Dumbness, to paraphrase the late senator Daniel Patrick Moynihan, has been steadily defined downward for several decades, by a combination of heretofore irresistible forces, a disjunction between Americans' rising level of formal education and their shaky grasp of basic geography, science and history; and the fusion of anti-rationalism with anti-intellectualism.

Reading has declined not only among the poorly educated, according to a report last year by the National Endowment for the Arts. In 1982, 82 percent of college graduates read novels or poems for pleasure; two decades later, only 67 percent did. And more than 40 percent of Americans under 44 did not read a single book -- fiction or nonfiction -- over the course of a year. The proportion of 17-year-olds who read nothing (unless required to do so for school) more than doubled between 1984 and 2004. This time period, of course, encompasses the rise of personal computers, Web surfing and video games.

“America is in a rush to embrace the stupid” – how true that is! We really need to look no further than television and social media to see that hypothesis repeatedly confirmed as quickly as you can change the TV channel or refresh your mobile browser. We are marching, knuckles scraping the dirt, towards a world resembling “Idiocy”

The shrinking public attention span fostered by video and TV is closely tied to the second important anti-intellectual force in American culture: the erosion of general knowledge.

According to a 2006 survey by National Geographic-Roper, nearly half of Americans between ages 18 and 24 do not think it necessary to know the location of other countries in which important news is being made. This includes our military who are fighting and dying in Iraq.

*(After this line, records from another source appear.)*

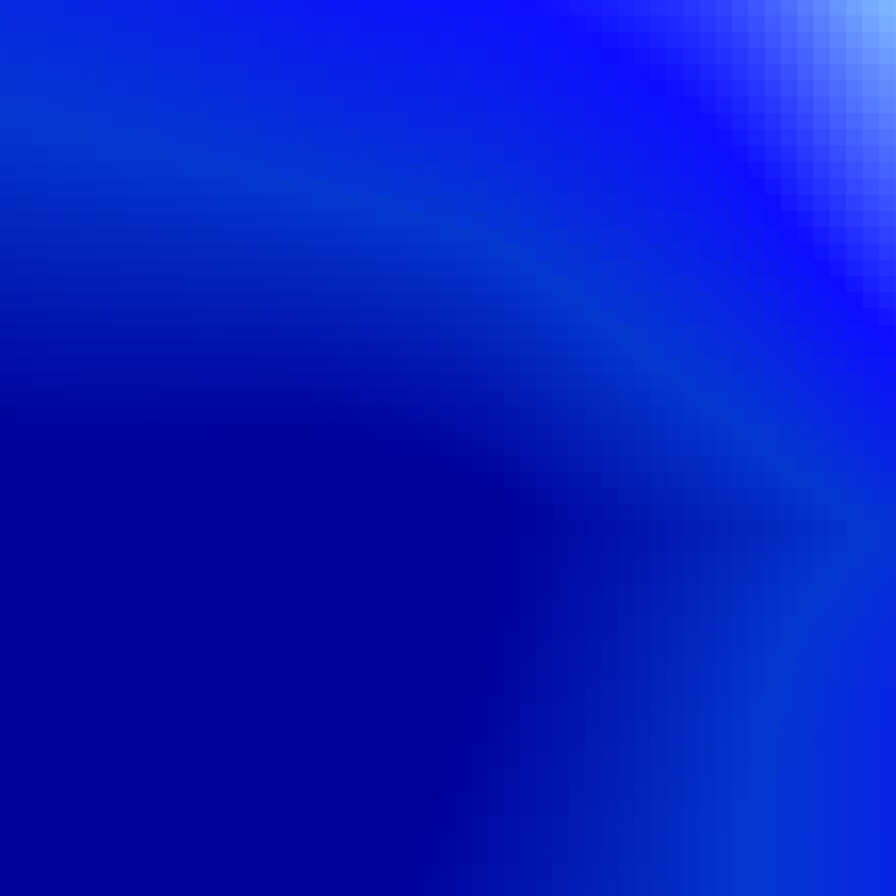
Reproduce this background procedurally as a WebGL 1 fragment shader.

```glsl
precision highp float;
// A deep blue field: a navy basin at lower left, rising through softly stepped
// blue bands to a pale glow at upper right. Two height slopes, one from above
// and one from the right, meet in a crease; a colour ramp paints the height.

uniform vec2 u_resolution;

// Snaps a point to the centres of a fine grid, with soft cell borders.
vec2 softCells(vec2 p, float count) {
  vec2 g = p * count;
  return (floor(g) + smoothstep(0.88, 1.0, fract(g)) + 0.5) / count;
}

// Height falling downwards from the top; p.y is measured from the top edge.
float upperSlope(vec2 p) {
  float bend = p.x - 0.55;
  float crest = 0.13 + 0.24 * p.x + 0.275 * (bend + sqrt(bend * bend + 0.002));
  float width = 0.36 - 0.09 * smoothstep(0.0, 0.4, p.x)
    + 0.045 * smoothstep(0.45, 0.75, p.x)
    - 0.08 * smoothstep(0.75, 1.0, p.x);
  return 1.0 + (crest - p.y) / width;
}

// Height falling leftwards from the right edge, below the crease.
float rightSlope(vec2 p) {
  float below = max(p.y - 0.588, 0.0);
  float foot = 0.56 - 0.08 * below - 0.5 * below * below;
  float crest = 0.833 + 0.15 * exp(-9.0 * below);
  return (p.x - foot) / (crest - foot);
}

// Navy, mid blue, pure blue, then pale sky blue.
vec3 blueRamp(float h) {
  vec3 navy = vec3(0.0, 0.0, 0.605);
  vec3 midBlue = vec3(0.015, 0.215, 0.81);
  vec3 pureBlue = vec3(0.05, 0.05, 1.0);
  vec3 paleBlue = vec3(0.5, 0.72, 1.0);
  vec3 color = mix(navy, midBlue, clamp(h, 0.0, 1.0));
  color = mix(color, pureBlue, clamp(h - 1.0, 0.0, 1.0));
  return mix(color, paleBlue, clamp((h - 2.0) / 1.6, 0.0, 1.0));
}

void main() {
  vec2 uv = gl_FragCoord.xy / u_resolution;
  vec2 p = softCells(vec2(uv.x, 1.0 - uv.y), 55.0);
  float height = max(upperSlope(p), rightSlope(p));
  gl_FragColor = vec4(blueRamp(height), 1.0);
}
```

That leads us to the third and final factor behind the new American dumbness: not lack of knowledge per se but arrogance about that lack of knowledge. The problem is not just the things we do not know (consider the one in five American adults who, according to the National Science Foundation, thinks the sun revolves around the Earth); it's the alarming number of Americans who have smugly concluded that they do not need to know such things in the first place.

It is past time for a serious national discussion about whether, as a nation, we truly value intellect and rationality. If this indeed turns out to be the low level of discourse in a country with a mind taught to aim at low objects , this ought to be the first item on the change agenda.

50:6.4 Culture presupposes quality of mind; culture cannot be enhanced unless mind is elevated. Superior intellect will seek a noble culture and find some way to attain such a goal. Inferior minds will spurn the highest culture even when presented to them ready-made. Much depends, also, upon the successive missions of the divine Sons and upon the extent to which enlightenment is received by the ages of their respective dispensations.

175:1.17 You are truly blind guides and dumb teachers; you strain out the gnat and swallow the camel.

Rickey H. Crosby ( Petitor Veritatis) (Vincit Omnia Veritas)